The 2014 epidemic of Ebola Virus Disease (EVD), caused by a filovirus, has affected multiple countries in West Africa (Guinea, Liberia, Sierra Leone, Nigeria, and Senegal), along with Spain and the United States, becoming the worst EVD outbreak since its discovery in 1976. Until 2014, previous outbreaks have been confined to smaller geographic areas and often only affected a few hundred people. Confirmed and suspected cases of EVD have now occurred in the United States through human-to-human transmission, requiring the U.S. medical and public health systems to prepare for and respond to domestic cases of EVD. The heightened awareness and attention to the disease in the United States has also led to questions from affected communities on specific characteristics of the virus, how the virus behaves, and personal protective equipment and personal protective behaviors that can be used to prevent its spread and reduce exposure.

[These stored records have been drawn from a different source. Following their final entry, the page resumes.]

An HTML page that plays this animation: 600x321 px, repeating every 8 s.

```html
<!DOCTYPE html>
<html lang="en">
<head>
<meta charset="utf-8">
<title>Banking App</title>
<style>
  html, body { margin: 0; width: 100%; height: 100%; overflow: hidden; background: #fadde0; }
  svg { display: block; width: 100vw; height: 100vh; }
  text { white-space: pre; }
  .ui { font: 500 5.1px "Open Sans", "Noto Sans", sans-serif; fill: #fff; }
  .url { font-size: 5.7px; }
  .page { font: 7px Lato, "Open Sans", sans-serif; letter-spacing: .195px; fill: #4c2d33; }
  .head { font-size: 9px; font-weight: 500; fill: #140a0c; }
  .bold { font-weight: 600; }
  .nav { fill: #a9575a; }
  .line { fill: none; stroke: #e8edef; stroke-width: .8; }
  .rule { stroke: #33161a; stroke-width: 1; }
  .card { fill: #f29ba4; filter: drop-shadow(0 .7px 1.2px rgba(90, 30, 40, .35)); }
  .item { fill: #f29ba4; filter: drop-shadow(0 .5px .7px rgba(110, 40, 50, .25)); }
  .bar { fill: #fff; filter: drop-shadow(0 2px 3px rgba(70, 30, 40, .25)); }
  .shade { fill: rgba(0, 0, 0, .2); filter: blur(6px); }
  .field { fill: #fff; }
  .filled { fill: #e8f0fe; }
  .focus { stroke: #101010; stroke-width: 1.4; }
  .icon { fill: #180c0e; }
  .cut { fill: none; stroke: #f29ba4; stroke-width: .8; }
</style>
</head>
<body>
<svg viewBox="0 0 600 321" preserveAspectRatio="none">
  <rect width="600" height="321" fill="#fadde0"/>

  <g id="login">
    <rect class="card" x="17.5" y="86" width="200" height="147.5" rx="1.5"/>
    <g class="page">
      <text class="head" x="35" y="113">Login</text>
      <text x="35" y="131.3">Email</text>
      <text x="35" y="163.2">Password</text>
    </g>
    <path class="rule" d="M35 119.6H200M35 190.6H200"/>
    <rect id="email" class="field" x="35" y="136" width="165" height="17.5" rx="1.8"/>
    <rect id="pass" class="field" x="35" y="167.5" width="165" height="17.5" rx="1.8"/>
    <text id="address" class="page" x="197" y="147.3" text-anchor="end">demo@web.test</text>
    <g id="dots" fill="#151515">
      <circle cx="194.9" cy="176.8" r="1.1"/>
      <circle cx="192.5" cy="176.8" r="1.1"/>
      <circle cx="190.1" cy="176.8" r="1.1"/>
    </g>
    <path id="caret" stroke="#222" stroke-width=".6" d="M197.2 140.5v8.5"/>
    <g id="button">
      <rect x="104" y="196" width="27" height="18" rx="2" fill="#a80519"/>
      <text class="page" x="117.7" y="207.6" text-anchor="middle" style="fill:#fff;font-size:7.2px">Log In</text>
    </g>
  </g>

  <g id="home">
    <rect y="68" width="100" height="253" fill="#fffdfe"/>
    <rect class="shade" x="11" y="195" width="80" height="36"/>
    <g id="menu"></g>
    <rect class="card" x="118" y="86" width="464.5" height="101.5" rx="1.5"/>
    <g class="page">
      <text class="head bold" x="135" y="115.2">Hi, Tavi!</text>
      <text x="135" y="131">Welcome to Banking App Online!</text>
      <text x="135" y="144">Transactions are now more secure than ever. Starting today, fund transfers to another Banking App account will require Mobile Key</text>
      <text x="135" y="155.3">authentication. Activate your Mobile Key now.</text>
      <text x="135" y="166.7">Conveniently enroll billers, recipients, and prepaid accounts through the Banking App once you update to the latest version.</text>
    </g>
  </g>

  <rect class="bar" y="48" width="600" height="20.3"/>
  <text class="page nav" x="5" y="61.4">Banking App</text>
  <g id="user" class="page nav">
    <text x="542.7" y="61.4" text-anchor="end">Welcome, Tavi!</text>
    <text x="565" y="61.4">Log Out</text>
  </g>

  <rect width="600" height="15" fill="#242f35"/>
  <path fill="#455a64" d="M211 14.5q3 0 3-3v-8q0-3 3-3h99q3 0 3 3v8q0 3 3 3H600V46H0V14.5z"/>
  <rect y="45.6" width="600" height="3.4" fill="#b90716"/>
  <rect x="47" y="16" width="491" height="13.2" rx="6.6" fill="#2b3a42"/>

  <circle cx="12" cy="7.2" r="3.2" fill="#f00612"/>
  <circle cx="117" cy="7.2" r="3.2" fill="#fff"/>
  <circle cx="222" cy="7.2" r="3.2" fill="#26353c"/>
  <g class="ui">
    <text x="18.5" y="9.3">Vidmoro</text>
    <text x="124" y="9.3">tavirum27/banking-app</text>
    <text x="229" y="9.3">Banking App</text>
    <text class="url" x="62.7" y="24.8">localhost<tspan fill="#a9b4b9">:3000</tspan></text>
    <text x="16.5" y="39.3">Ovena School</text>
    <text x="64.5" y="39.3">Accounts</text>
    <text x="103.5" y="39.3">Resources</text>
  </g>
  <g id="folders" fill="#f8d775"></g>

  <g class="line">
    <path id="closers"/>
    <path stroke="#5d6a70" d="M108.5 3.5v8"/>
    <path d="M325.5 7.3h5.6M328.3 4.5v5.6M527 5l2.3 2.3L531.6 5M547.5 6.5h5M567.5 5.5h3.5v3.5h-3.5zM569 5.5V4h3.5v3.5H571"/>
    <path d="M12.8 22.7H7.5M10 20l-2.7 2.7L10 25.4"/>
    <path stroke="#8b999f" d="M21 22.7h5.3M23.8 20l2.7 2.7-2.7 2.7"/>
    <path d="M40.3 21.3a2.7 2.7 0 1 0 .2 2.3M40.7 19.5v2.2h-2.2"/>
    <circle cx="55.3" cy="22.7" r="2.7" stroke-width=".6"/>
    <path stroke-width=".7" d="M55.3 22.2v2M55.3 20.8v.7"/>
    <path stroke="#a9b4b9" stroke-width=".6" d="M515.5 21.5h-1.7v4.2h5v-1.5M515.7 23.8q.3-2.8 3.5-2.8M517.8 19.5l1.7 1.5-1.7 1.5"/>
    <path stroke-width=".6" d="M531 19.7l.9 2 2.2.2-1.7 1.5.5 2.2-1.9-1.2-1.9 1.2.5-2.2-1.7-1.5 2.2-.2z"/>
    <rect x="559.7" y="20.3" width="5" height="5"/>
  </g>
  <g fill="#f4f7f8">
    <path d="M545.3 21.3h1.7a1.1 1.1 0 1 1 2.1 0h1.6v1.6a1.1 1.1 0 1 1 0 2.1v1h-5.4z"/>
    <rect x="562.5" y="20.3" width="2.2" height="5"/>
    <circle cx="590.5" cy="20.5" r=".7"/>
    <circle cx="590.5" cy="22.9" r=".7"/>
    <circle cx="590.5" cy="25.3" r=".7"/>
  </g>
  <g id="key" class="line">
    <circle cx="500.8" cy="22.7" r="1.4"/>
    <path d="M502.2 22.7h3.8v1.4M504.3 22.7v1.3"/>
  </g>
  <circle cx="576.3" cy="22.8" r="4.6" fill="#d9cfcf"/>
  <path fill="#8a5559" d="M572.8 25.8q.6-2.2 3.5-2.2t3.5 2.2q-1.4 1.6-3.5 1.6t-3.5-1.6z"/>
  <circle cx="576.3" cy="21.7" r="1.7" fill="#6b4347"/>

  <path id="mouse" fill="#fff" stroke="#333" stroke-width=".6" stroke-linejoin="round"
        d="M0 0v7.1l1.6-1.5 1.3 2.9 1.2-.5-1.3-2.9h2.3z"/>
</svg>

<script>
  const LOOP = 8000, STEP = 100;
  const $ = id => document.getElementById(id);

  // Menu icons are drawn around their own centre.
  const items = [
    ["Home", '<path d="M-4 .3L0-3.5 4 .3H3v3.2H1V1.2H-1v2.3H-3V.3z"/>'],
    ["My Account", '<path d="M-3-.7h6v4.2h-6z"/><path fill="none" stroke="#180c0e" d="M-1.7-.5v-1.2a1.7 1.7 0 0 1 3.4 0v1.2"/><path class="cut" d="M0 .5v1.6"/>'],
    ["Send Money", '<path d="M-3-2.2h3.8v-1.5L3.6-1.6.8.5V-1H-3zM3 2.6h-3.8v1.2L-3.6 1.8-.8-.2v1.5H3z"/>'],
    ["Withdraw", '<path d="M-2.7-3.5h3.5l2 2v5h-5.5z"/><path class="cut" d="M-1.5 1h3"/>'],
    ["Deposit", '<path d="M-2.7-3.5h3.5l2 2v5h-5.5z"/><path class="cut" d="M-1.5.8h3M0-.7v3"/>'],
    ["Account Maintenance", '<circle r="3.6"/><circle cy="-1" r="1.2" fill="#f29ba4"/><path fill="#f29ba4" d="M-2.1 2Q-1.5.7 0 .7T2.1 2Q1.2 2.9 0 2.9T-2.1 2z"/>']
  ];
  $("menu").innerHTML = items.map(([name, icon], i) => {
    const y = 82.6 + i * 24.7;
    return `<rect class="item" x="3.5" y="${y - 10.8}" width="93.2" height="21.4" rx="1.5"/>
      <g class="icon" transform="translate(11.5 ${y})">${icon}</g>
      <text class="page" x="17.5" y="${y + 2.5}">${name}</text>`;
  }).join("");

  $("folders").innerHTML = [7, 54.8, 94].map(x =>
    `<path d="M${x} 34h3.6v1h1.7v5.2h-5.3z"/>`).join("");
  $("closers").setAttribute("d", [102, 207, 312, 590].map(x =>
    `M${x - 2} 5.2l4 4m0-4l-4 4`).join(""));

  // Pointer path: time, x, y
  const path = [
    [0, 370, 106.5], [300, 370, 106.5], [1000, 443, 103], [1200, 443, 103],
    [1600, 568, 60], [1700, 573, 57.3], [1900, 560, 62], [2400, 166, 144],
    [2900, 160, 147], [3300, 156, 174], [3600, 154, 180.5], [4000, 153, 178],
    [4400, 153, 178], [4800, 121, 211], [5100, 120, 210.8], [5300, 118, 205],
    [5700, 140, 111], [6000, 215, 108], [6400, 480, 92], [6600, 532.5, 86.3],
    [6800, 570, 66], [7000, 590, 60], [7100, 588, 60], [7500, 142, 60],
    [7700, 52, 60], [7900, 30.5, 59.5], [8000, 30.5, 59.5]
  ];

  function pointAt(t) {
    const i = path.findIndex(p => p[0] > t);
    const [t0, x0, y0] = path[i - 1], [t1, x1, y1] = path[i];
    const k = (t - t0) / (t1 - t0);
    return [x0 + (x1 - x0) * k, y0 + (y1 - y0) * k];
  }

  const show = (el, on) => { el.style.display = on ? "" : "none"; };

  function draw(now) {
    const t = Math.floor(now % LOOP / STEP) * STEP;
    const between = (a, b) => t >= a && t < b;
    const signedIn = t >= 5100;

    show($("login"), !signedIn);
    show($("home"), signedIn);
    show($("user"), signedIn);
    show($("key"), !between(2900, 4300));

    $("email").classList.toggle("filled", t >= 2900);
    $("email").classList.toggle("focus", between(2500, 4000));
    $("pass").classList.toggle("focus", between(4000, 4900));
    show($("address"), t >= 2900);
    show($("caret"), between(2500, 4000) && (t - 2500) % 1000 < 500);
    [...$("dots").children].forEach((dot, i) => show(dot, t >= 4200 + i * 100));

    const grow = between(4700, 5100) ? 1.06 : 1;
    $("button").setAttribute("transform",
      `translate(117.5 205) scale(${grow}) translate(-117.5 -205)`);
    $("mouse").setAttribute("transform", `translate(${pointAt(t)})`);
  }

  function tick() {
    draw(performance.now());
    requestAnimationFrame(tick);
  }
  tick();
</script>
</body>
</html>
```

At the request of the Office of the Assistant Secretary for Preparedness and Response, the National Institutes of Health, and the Centers for Disease Control and Prevention, the Institute of Medicine , in collaboration with the National Research Council, convened a workshop on November 3, 2014, with key stakeholders and experts to discuss the research priorities that could guide medical and public health practice. Discussions included the degree of transmission and biopersistence of the virus under a range of conditions and on a variety of materials, as well as issues of handling potentially infected materials, decontamination, and the training and personal protective equipment usage of traditional and nontraditional workers involved in the full spectrum of this response. Research Priorities to Inform Public Health and Medical Practice for Ebola Virus Disease summarizes the presentations and discussion of the workshop.
Institute of Medicine and National Research Council. 2014. Research Priorities to Inform Public Health and Medical Practice for Ebola Virus Disease: Workshop in Brief. Washington, DC: The National Academies Press. https://doi.org/10.17226/19004.
|Research Priorities to Inform Public Health and Medical Practice for Ebola Virus Disease: Workshop in Brief||1-10|
The Chapter Skim search tool presents what we've algorithmically identified as the most significant single chunk of text within every page in the chapter. You may select key terms to highlight them within pages of each chapter.
The National Academies Press (NAP) has partnered with Copyright Clearance Center's Rightslink service to offer you a variety of options for reusing NAP content. Through Rightslink, you may request permission to reprint NAP content in another publication, course pack, secure website, or other media. Rightslink allows you to instantly obtain permission, pay related fees, and print a license directly from the NAP website. The complete terms and conditions of your reuse license can be found in the license agreement that will be made available to you during the online order process. To request permission through Rightslink you are required to create an account by filling out a simple online form. The following list describes license reuses offered by the National Academies Press (NAP) through Rightslink:
Click here to obtain permission for the above reuses.If you have questions or comments concerning the Rightslink service, please contact:
Rightslink Customer Care
Tel (toll free): 877/622-5543
To request permission to distribute a PDF, please contact our Customer Service Department at 800-624-6242 for pricing.
To request permission to translate a book published by the National Academies Press or its imprint, the Joseph Henry Press, pleaseclick here to view more information.